There are a ton of good stocks I don't mention. That's fine. I'm interested in narrowing down to a group of vehicles that I can get comfortable with and understand well. I don't need a list of 100 stocks to make a good profit every day. And when I'm interested in going outside the box, there are great traders with great ideas I can glance at.
No, it's just good time to start sharing and learning through this blog again. Since returning to the trading world in January, I've been reading and hearing a lot, absorbing many new ideas and fundamentals that I unconsciously boycotted in years past. It's that "more I learn, less I know" thing.
So, after walking away last June or July (after making around 35% in early 2009, then losing most of it back in the downturn), I spent most of my free time doing something new. I took care of some basic heath issues, nothing serious, yet I knew it was time to get some of the flab off my sad, middle-aged body. Working out after work in the midnight hour did me wonders physically and mentally. So did sleeping in during market hours (3:30-10 a.m. here). So I skipped early-morning Hawaiian time Squawk Box, opening bells and even Fast Money and Mad Money.

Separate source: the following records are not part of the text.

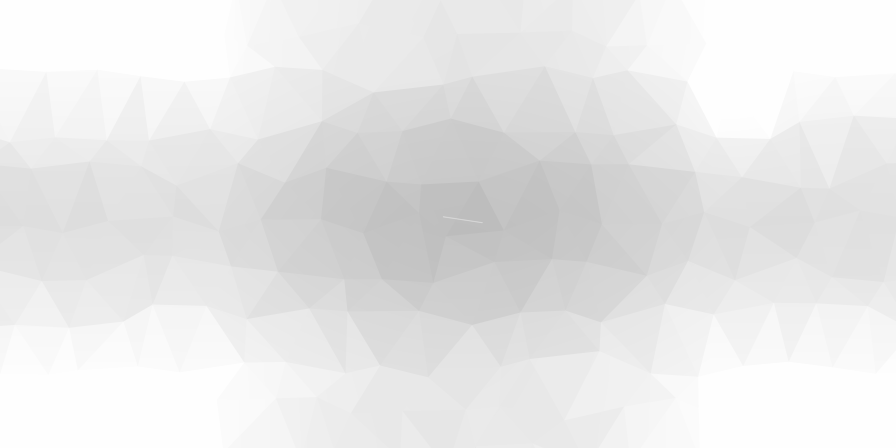
Give the GLSL for this background, as a WebGL 1 fragment shader.

```glsl
precision highp float;
// Pale low-poly background: grey facets gathered in a soft cross, darkest at the centre.

uniform vec2 u_resolution;

vec2 hash2(vec2 p) {
  p = vec2(dot(p, vec2(127.1, 311.7)), dot(p, vec2(269.5, 183.3)));
  return fract(sin(p) * 43758.545);
}

// Staggered grid point, pushed off its place at random
vec2 meshPoint(vec2 id) {
  vec2 jitter = (hash2(id) - 0.5) * 0.62;
  vec2 place = id + vec2(0.5 * mod(id.y, 2.0), 0.0) + jitter;
  return vec2(1.03, 0.505) + place * vec2(0.112, 0.105);
}

// Amount of grey: a level band, an upright band and a dark heart
float darkness(vec2 p) {
  vec2 d = abs(p - vec2(1.04, 0.51));
  float level = 0.13 * (1.0 - pow(min(d.y / 0.33, 1.0), 1.35));
  float upright = 0.088 * (1.0 - pow(min(d.x / 0.56, 1.0), 2.0));
  float heart = 0.042 * exp(-dot(d, d) * 10.0);
  vec2 n = p - vec2(1.64, 0.755);
  float notch = 0.05 * exp(-dot(n, n) * 90.0);
  return max(level + upright + heart - notch, 0.0);
}

// Signed distance to the line a-b, positive on its left
float leftOf(vec2 p, vec2 a, vec2 b) {
  vec2 e = normalize(b - a);
  return e.x * (p.y - a.y) - e.y * (p.x - a.x);
}

// Facet shade times coverage, and coverage
vec2 facet(vec2 p, vec2 a, vec2 b, vec2 c, float pixel) {
  float inside = min(leftOf(p, a, b), min(leftOf(p, b, c), leftOf(p, c, a)));
  float cover = clamp(inside / pixel + 0.5, 0.0, 1.0);
  vec2 middle = (a + b + c) / 3.0;
  float tone = darkness(mix(middle, p, 0.2));
  tone += (hash2(middle).x - 0.5) * 0.022 * smoothstep(0.0, 0.06, tone);
  return vec2(tone, 1.0) * cover;
}

float segmentDistance(vec2 p, vec2 a, vec2 b) {
  vec2 e = b - a;
  return length(p - a - e * clamp(dot(p - a, e) / dot(e, e), 0.0, 1.0));
}

void main() {
  float pixel = 1.0 / u_resolution.y;
  vec2 p = gl_FragCoord.xy * pixel;
  vec2 cell = floor((p - vec2(1.03, 0.505)) / vec2(0.112, 0.105));

  // Split each nearby cell along its shorter diagonal
  vec2 sum = vec2(darkness(p), 1.0) * 0.001;
  for (int j = -1; j <= 1; j++) {
    for (int i = -1; i <= 1; i++) {
      vec2 id = cell + vec2(float(i), float(j));
      vec2 a = meshPoint(id);
      vec2 b = meshPoint(id + vec2(1.0, 0.0));
      vec2 c = meshPoint(id + vec2(1.0, 1.0));
      vec2 d = meshPoint(id + vec2(0.0, 1.0));
      if (distance(a, c) < distance(b, d)) {
        sum += facet(p, a, b, c, pixel) + facet(p, a, c, d, pixel);
      } else {
        sum += facet(p, a, b, d, pixel) + facet(p, b, c, d, pixel);
      }
    }
  }
  float grey = 1.0 - sum.x / sum.y;

  // Fine bright sliver beside the centre
  float sliver = segmentDistance(p, vec2(0.99, 0.516), vec2(1.076, 0.503));
  grey = mix(grey, 0.86, 0.8 * (1.0 - smoothstep(0.0, 0.0015 + pixel * 0.5, sliver)));

  gl_FragColor = vec4(vec3(clamp(grey, 0.0, 0.996)), 1.0);
}
```
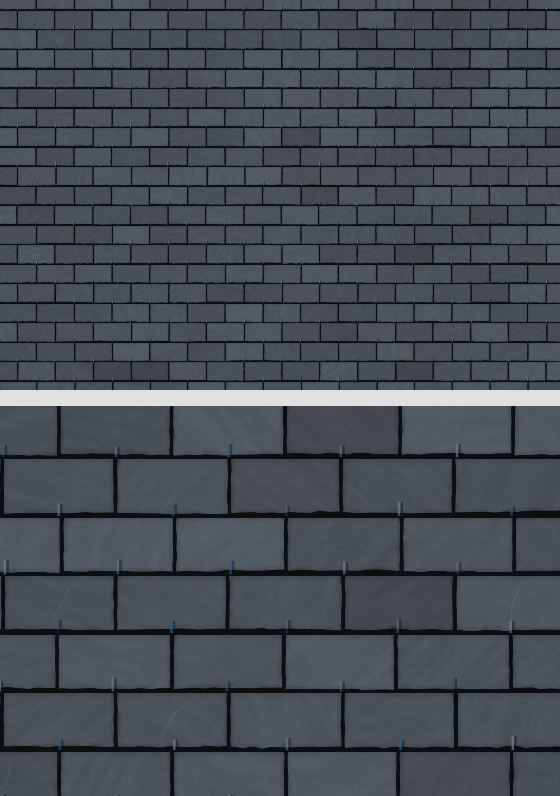
Top, the full canvas; bottom, a detail of the centre.
This texture is drawn by a Shadertoy shader. Its source:

```glsl
const vec2 REPEATS = vec2(14.83, 19.97);   // slates across, courses up
const float SLATE_WIDTH = 1.937;           // in course heights
const vec3 SLATE = vec3(0.305, 0.338, 0.368);
const vec3 WARM_SLATE = vec3(0.262, 0.272, 0.292);
const vec3 SHADOW = vec3(0.045, 0.053, 0.063);
const vec3 STEEL = vec3(0.42, 0.50, 0.57);
const vec3 BLUE_STEEL = vec3(0.15, 0.34, 0.50);

float hash(vec2 p) {
    return fract(sin(dot(p, vec2(127.1, 311.7))) * 43758.5453);
}

float noise(vec2 p) {
    vec2 cell = floor(p), f = fract(p);
    f = f * f * (3.0 - 2.0 * f);
    float low = mix(hash(cell), hash(cell + vec2(1, 0)), f.x);
    float high = mix(hash(cell + vec2(0, 1)), hash(cell + vec2(1, 1)), f.x);
    return mix(low, high, f.y);
}

float fbm(vec2 p) {
    float sum = 0.0, amplitude = 0.5;
    for (int i = 0; i < 4; i++) {
        sum += amplitude * noise(p);
        p = p * 2.03 + 17.3;
        amplitude *= 0.5;
    }
    return sum;
}

vec2 rotate(vec2 p, float angle) {
    float c = cos(angle), s = sin(angle);
    return vec2(c * p.x - s * p.y, s * p.x + c * p.y);
}

float coverage(float inside, float pixel) {
    return smoothstep(-0.5 * pixel, 0.5 * pixel, inside);
}

// Sideways drift of the joint to the left of a slate
float jointOffset(vec2 id) {
    return (hash(id + 4.7) - 0.5) * 0.05;
}

// Distance inside the rough-edged slate, positive on its face
float slateInside(vec2 p, vec2 id) {
    float rough = (noise(p * 6.0 + id * 9.1) - 0.5) * 0.035;
    float tilt = (hash(id + 8.3) - 0.5) * 0.05 * (p.x / SLATE_WIDTH - 0.5);
    float lower = 0.085 + 0.04 * (hash(id + 2.9) - 0.5) + tilt + rough;
    float left = 0.032 + jointOffset(id) + rough * 0.5;
    float right = SLATE_WIDTH - 0.032 + jointOffset(id + vec2(1, 0)) + rough * 0.5;
    return min(p.y - lower, min(p.x - left, right - p.x));
}

// Cleft stone: tone per slate, slanted ripples, fine grain and scratches
vec3 slateColor(vec2 p, vec2 id, float pixel) {
    float tone = 1.0 + 0.14 * (hash(id + 1.3) - 0.5);
    float warm = 0.3 * hash(id + 6.1) + 0.6 * step(0.92, hash(id + 3.7));
    vec2 q = rotate(p, (hash(id + 5.5) - 0.5) * 2.6) + id * 7.7;
    float ripples = fbm(q * vec2(1.6, 7.0)) - 0.47;
    float grain = noise(p * 19.0 + id * 31.0) - 0.5;
    tone += 0.15 * ripples + 0.05 * grain;

    vec2 s = rotate(p - vec2(0.5 * SLATE_WIDTH, 0.55), hash(id + 9.2) * 3.14);
    float bend = 0.25 * (noise(s * 2.5 + id) - 0.5);
    float scratch = coverage(0.012 - abs(s.y + bend), pixel);
    scratch *= smoothstep(0.45, 0.2, abs(s.x)) * step(0.86, hash(id + 7.4));
    return mix(SLATE, WARM_SLATE, warm) * (tone + 0.13 * scratch);
}

// Upright wire clip over the lower edge
float hookMask(vec2 p, float centre, float height, float pixel) {
    float across = coverage(0.022 - abs(p.x - centre), pixel);
    return across * coverage(p.y - 0.03, pixel) * coverage(height - p.y, pixel);
}

void mainImage(out vec4 fragColor, in vec2 fragCoord) {
    vec2 uv = fragCoord / iResolution.xy;
    float pixel = REPEATS.y / iResolution.y;

    // Running bond: every other course moves by half a slate
    vec2 grid = uv * REPEATS - vec2(0.463, 0.41);
    float course = floor(grid.y);
    grid.x -= 0.5 * mod(course, 2.0) + 0.03 * (hash(vec2(course, 2.2)) - 0.5);
    vec2 id = floor(grid);
    vec2 p = fract(grid) * vec2(SLATE_WIDTH, 1.0);

    // Slate face, with a darker chipped rim
    float inside = slateInside(p, id);
    vec3 face = slateColor(p, id, pixel);
    float chips = noise(p * 9.0 + id * 5.3);
    face *= 1.0 - 0.22 * chips * smoothstep(0.09, 0.0, inside);
    face *= 1.0 - 0.10 * smoothstep(0.90, 1.0, p.y);

    // Gaps in shadow
    vec3 color = mix(SHADOW, face, coverage(inside, pixel));

    // Steel hooks, some tinted blue and some hardly visible
    float centre = 0.5 * SLATE_WIDTH + 0.06 * (hash(id + 11.0) - 0.5);
    float height = 0.18 + 0.10 * hash(id + 12.0);
    float shade = hookMask(p, centre + 0.045, height, pixel);
    float hook = hookMask(p, centre, height, pixel);
    vec3 metal = mix(STEEL, BLUE_STEEL, step(0.72, hash(id + 13.0)));
    color = mix(color, SHADOW, 0.40 * shade);
    color = mix(color, metal, hook * (0.15 + 0.65 * hash(id + 14.0)));

    // Broad weathering
    color *= 0.97 + 0.06 * noise(uv * vec2(4.0, 3.0));
    fragColor = vec4(color, 1.0);
}
```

Staying out of the market for seven or so months was all to my detriment as the market roared ahead the rest of '09. So I've been back, learning, trading cautiously, then not so cautiously ... trying to trade with more discipline, then failing, then more. It's a battle that has been worthwhile to this point despite my floundering ways at times. Between actualized and paper profits, up about 18% since January. Again, should be much higher if not for 1) profits I left on the table waiting too long to rein them in, and 2) issues like oversleeping (re: early hours) through premarket.
Classic example was this morning. The game plan was to sell IMAX before earnings (2:30 a.m. Hawaii time) for a quick profit after scaling in on Wednesday at 20.28. Shares reached 21.60 premarket, then earnings news came out and the stock took a dive.
I didn't sell. I was in bed, having turned off my alarm (I guess?) at 1:40 a.m. By the time I was up, IMAX was down below 20.
The solution is simple: Never go to bed after midnight. (Normally, I'm usually up until and through the opening bell anyway.) And pop open my favorite energy drink(s) once it's past midnight, especially if my strategy for the day involves premarket selling.
So there I go. Trying to narrow down mistakes and challenges while boosting profit. I will tend to dwell on my screw-ups. It's a habit. But more importantly, I hope folks can give me solid, constructive information beyond what I've read and listened to.
Ultimately, trading is a skill in itself that no book can do for me. All tips and shared knowledge, though, are always, always welcome and appreciated. See, all the journaling I do, all the record-keeping I keep on every trade, every thought of a possible trade ... it helps a lot. But at some point, feedback is crucial to really expand and grow. Maybe it's a form of accountability. Or maybe it's just that two heads are usually better than one.
And now, the focus is on execution, which requires discipline, a game plan and more discipline.